- [PROBLEM REQUIREMENTS] From the first line of the entries down to the line with "--shirt-dark: #2b7a45;", write out every line exactly; that last line counts, but pictures do not.

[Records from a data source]

=== Begin Enclosure ===

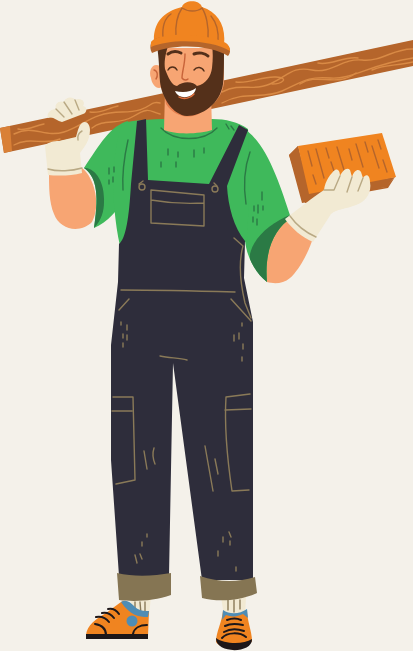
<!DOCTYPE html>
<html lang="en">
<head>
<meta charset="utf-8">
<title>Builder with plank and brick</title>
<style>
:root {
  --paper: #f4f1ea;
  --skin: #f7a573;
  --skin-line: #c8643a;
  --hair: #54301a;
  --orange: #f08420;
  --rust: #b5652b;
  --grain: #d98a45;
  --shirt: #3fb95b;
  --shirt-dark: #2b7a45;
  --denim: #2e2d3b;
  --seam: #8a7a58;
  --cuff: #857553;
  --glove: #f2ead3;
  --glove-line: #b9a984;
  --blue: #4f8db5;
  --ink: #1d1719;
}
html, body { margin: 0; background: var(--paper); }
body { width: 413px; height: 651px; overflow: hidden; }
svg { display: block; }
.line { fill: none; stroke-width: 1.4; stroke-linecap: round; stroke-linejoin: round; }
.skin { fill: var(--skin); }
.hair { fill: var(--hair); }
.orange { fill: var(--orange); }
.rust { fill: var(--rust); }
.shirt { fill: var(--shirt); }
.shirt-dark { fill: var(--shirt-dark); }
.denim { fill: var(--denim); }
.cuff { fill: var(--cuff); }
.glove { fill: var(--glove); }
.blue { fill: var(--blue); }
.ink { fill: var(--ink); }
.grain { stroke: var(--grain); }
.fold { stroke: var(--shirt-dark); }
.seam { stroke: var(--seam); }
.glove-line { stroke: var(--glove-line); }
.rust-line { stroke: var(--rust); }
.skin-line { stroke: var(--skin-line); }
.hair-line { stroke: var(--hair); }
.lace { stroke: var(--ink); stroke-width: 2; }
</style>
</head>
<body>
<svg width="413" height="651" viewBox="0 0 413 651" role="img" aria-label="Smiling bearded builder in an orange helmet and dark overalls, carrying a plank and holding a brick">
  <defs>
    <clipPath id="plank-face"><polygon points="10,126 413,40 413,66 12,151"/></clipPath>
    <clipPath id="sleeve-left"><path d="M128 121C110 126 100 144 84 168C95 176 100 190 94 228C108 222 118 210 126 196Z"/></clipPath>
    <clipPath id="sleeve-right"><path d="M240 126C266 140 279 182 291 218C276 228 264 248 267 282C254 272 246 254 245 240Z"/></clipPath>
  </defs>

  <rect width="413" height="651" fill="var(--paper)"/>

  <g id="plank">
    <polygon class="rust" points="0,128 413,40 413,66 4,153"/>
    <polygon fill="#d98036" points="0,128 10,126 12,151 4,153"/>
    <g class="line grain" clip-path="url(#plank-face)">
      <path d="M14 134C34 124 44 138 64 132S92 112 122 112S148 100 160 103"/>
      <path d="M14 145C30 136 44 146 60 139M92 128C104 118 118 126 134 116S150 112 160 114"/>
      <path d="M18 129C26 131 34 126 44 124M90 112C100 114 108 108 118 106"/>
      <path d="M222 92C242 82 252 92 270 84S292 66 312 70S342 58 362 60S394 48 413 49"/>
      <path d="M222 103C246 90 262 100 282 91S308 76 330 78S370 64 413 58"/>
      <path d="M236 82C250 84 262 76 276 77C290 78 282 84 272 84M318 63C330 66 344 56 358 58"/>
      <path d="M300 84C318 72 336 88 356 73M372 70C386 64 396 66 413 62"/>
    </g>
  </g>

  <g id="raised-arm">
    <path class="skin" d="M49 170L82 168C95 178 101 206 92 222C80 234 60 230 54 214C49 202 49 188 49 170Z"/>
    <path class="shirt" d="M128 121C110 126 100 144 84 168C95 176 100 190 94 228C108 222 118 210 126 196Z"/>
    <path class="shirt-dark" clip-path="url(#sleeve-left)" d="M82 168C92 166 105 178 104 202C104 212 101 222 92 230Z"/>
    <g class="glove">
      <path d="M48 175L45 146C48 142 54 141 59 141L76 137C78 130 79 125 82 123C86 120 90 124 90 130C90 141 84 147 80 153L82 173C71 176 58 176 48 175Z"/>
      <path d="M48 118C46 113 51 109 56 109C54 104 59 100 64 102C65 97 73 96 75 100C81 97 86 102 83 106C88 107 87 113 83 114L62 122C57 121 53 116 48 118Z"/>
    </g>
    <path class="line glove-line" d="M48 169C58 172 72 171 82 168M56 109L64 117M64 102L72 114M75 100L79 110M78 140C77 134 80 132 82 131"/>
  </g>

  <g id="brick">
    <polygon class="rust" points="289,155 298,146 308,194 385,187 395,177 388,188 305,203"/>
    <polygon class="rust" points="289,155 298,146 310,190 395,177 386,187 302,203"/>
    <polygon class="orange" points="298,146 382,133 396,177 309,194"/>
    <path class="line rust-line" d="M308 151L312 166M316 149L324 178M326 148L329 158M331 162L335 174M337 147L344 170M349 149L352 160M356 144L363 167M365 142L368 152M372 146L379 168M378 140L381 149M313 175L316 184M383 160L387 172"/>
  </g>

  <g id="holding-arm">
    <path class="skin" d="M267 282C256 272 258 246 286 219L312 241C306 258 297 272 290 278C283 284 274 284 267 282Z"/>
    <path class="shirt" d="M240 126C266 140 279 182 291 218C276 228 264 248 267 282C254 272 246 254 245 240Z"/>
    <path class="shirt-dark" clip-path="url(#sleeve-right)" d="M292 214C272 222 254 236 250 254C249 266 256 276 269 284Z"/>
    <path class="glove" d="M285 219L306 203C312 198 318 194 324 190C325 181 331 173 335 170C339 168 340 173 340 176C343 170 347 167 350 170L352 177C354 170 359 168 361 172L363 178C366 173 370 175 370 182C372 192 366 202 356 205C346 209 337 209 331 214L313 242C302 237 292 229 285 219Z"/>
    <path class="line glove-line" d="M290 216C297 226 307 233 316 237M340 176L334 190M352 177L347 192M363 178L358 191M324 190C328 190 331 190 334 190"/>
  </g>

  <g id="shirt-body">
    <path class="shirt" d="M162 119C142 120 130 120 122 124C112 152 110 198 120 246L247 242C249 206 250 160 248 129C238 122 226 119 212 119Z"/>
    <path class="line fold" d="M128 140C124 158 122 174 123 190M250 152C245 166 243 184 246 204M161 128C174 142 204 142 217 128"/>
    <path class="line fold" d="M109 168V174M114 167V172M109 180V184M113 177V182M168 149V155M178 152V157M194 150V157M204 148V153M161 162V167M176 162V167M226 124L229 129M231 126L234 130M262 192V200M254 206V211M258 205V213M263 206V210M253 217V222M257 219V225"/>
  </g>

  <g id="head">
    <path class="skin" d="M165 92L211 92L212 130C200 134 176 135 164 130Z"/>
    <path fill="#e5814f" d="M166 104C176 119 195 121 206 108L209 101L165 98Z"/>
    <path class="skin" d="M160 66C153 62 148 70 151 78C152 85 157 90 162 87Z"/>
    <path class="skin" d="M160 48H224V82C222 102 204 114 188 114C173 113 161 98 160 80Z"/>
    <path class="hair" d="M157 46H168C165 56 164 62 165 69C168 77 172 86 177 86C184 80 194 82 197 86C206 84 211 76 212 68C213 59 213 52 212 46L224 46C224 62 224 76 223 84C220 104 202 116 187 116C173 115 162 98 160 82C159 68 159 58 157 46Z"/>
    <path fill="#fff" d="M175 91C183 93 191 92 196 88C195 98 179 101 175 91Z"/>
    <path class="line" stroke="#e3723f" stroke-width="2" d="M179 97C184 100 191 98 194 94"/>
    <path class="line skin-line" d="M185 54C185 64 182 72 182 78C184 81 187 80 188 79M154 70C158 71 158 76 156 79"/>
    <path class="line hair-line" d="M168 70C170 66 175 66 177 70M194 70C197 66 202 67 204 71"/>
    <path class="line hair-line" stroke-width="3" style="stroke-width:3" d="M168 54C172 51 177 51 181 53M194 54C199 52 205 53 208 56"/>
  </g>

  <g id="helmet">
    <path class="orange" d="M154 42C153 24 162 12 182 7C184 0 199 -1 202 7C218 12 226 26 224 44Z"/>
    <path class="line rust-line" d="M163 38C162 26 165 18 171 14M176 37C175 24 178 14 182 8M208 39C209 26 206 14 202 8M218 42C219 30 216 22 211 16M182 8C188 12 197 12 202 8"/>
    <path class="rust" d="M151 43C153 39 158 37 166 37C184 34 210 36 226 44C231 47 231 53 228 56C211 45 174 43 152 53C150 50 150 46 151 43Z"/>
    <path class="orange" d="M151 42C154 38 160 37 166 36C186 33 212 36 226 43C229 45 230 48 230 51C212 40 172 38 151 47Z"/>
  </g>

  <g id="overalls">
    <path class="denim" d="M137 121L146 119L148 180L209 184L239 125L248 130L227 186C228 206 234 228 245 241L244 278L253 322V580H202L173 363L169 576H119L111 460V345L118 282L119 244C126 238 129 218 131 184Z"/>
    <g class="line seam">
      <path d="M151 190L204 195V226L151 223ZM151 200C168 203 187 204 204 203"/>
      <circle cx="142" cy="187" r="3"/>
      <circle cx="215" cy="189" r="3"/>
      <path d="M139 184L143 181M217 186L214 183"/>
      <path d="M121 290C160 290 200 291 235 292M234 238L243 246C238 264 240 282 245 303L251 318M129 299L119 310M231 299L251 321"/>
      <path d="M160 356C170 358 179 358 187 360"/>
      <path d="M113 397H133L135 480L116 484M112 411H132"/>
      <path d="M250 394L226 397C224 430 228 464 232 491L249 490M225 410L251 409"/>
      <path d="M121 322V325M127 325V330M123 334V338M127 335V340M123 343V347M242 323V326M234 335V341M239 333V339M243 344V349M242 357V361"/>
      <path d="M144 451L147 469M154 448C152 454 153 459 155 464M205 446L213 491M215 459L218 474"/>
      <path d="M147 534V537M135 555L137 563M142 542V546M140 554L142 559M223 537V542M229 532L231 537M218 551V556M236 567V571M230 541V545"/>
    </g>
  </g>

  <g id="left-shoe">
    <path class="glove" d="M131 596H151L149 616H130Z"/>
    <path class="line seam" d="M135 602V612M140 602L141 614M145 602V612"/>
    <path class="orange" d="M86 635C87 625 96 619 106 613L121 602C124 600 128 601 131 605C136 611 143 612 149 611L148 636Z"/>
    <path class="blue" d="M121 602C126 599 130 602 134 606C139 611 144 611 149 611L148 617C138 617 130 615 121 602Z"/>
    <circle class="blue" cx="132" cy="621" r="5.5"/>
    <path class="ink" d="M86 634H148V639H86Z"/>
    <path class="line lace" d="M96 617C102 616 106 618 109 622M102 613C108 612 111 614 114 618M108 609C113 608 117 611 119 614M106 635C106 628 101 625 95 624M133 634C134 628 140 625 147 625"/>
  </g>

  <g id="right-shoe">
    <path class="glove" d="M221 597H246L245 616H224Z"/>
    <path class="line seam" d="M228 600V610M234 600V612M240 600V609"/>
    <path class="orange" d="M223 611C230 616 240 615 247 610C247 621 252 631 252 641C248 650 220 650 216 642C216 632 222 622 223 611Z"/>
    <path class="blue" d="M223 610C230 615 240 614 247 609L248 618L243 614C237 617 231 617 226 615L222 620Z"/>
    <path class="ink" d="M216 638C224 644 243 645 252 639C253 654 215 654 216 638Z"/>
    <path class="line lace" d="M227 620C232 618 237 618 241 620M225 626C231 623 238 624 243 625M224 632C231 628 238 629 244 631M222 638C227 632 240 632 246 637"/>
  </g>

  <g id="cuffs">
    <path class="cuff" d="M117 573C134 577 154 576 171 573V595C154 601 134 602 119 600Z"/>
    <path class="cuff" d="M200 576C218 582 236 583 255 577L257 593C239 601 218 602 202 598Z"/>
  </g>
</svg>
</body>
</html>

=== End Enclosure ===

- [WORKED SOLUTION]
<!DOCTYPE html>
<html lang="en">
<head>
<meta charset="utf-8">
<title>Builder with plank and brick</title>
<style>
:root {
  --paper: #f4f1ea;
  --skin: #f7a573;
  --skin-line: #c8643a;
  --hair: #54301a;
  --orange: #f08420;
  --rust: #b5652b;
  --grain: #d98a45;
  --shirt: #3fb95b;
  --shirt-dark: #2b7a45;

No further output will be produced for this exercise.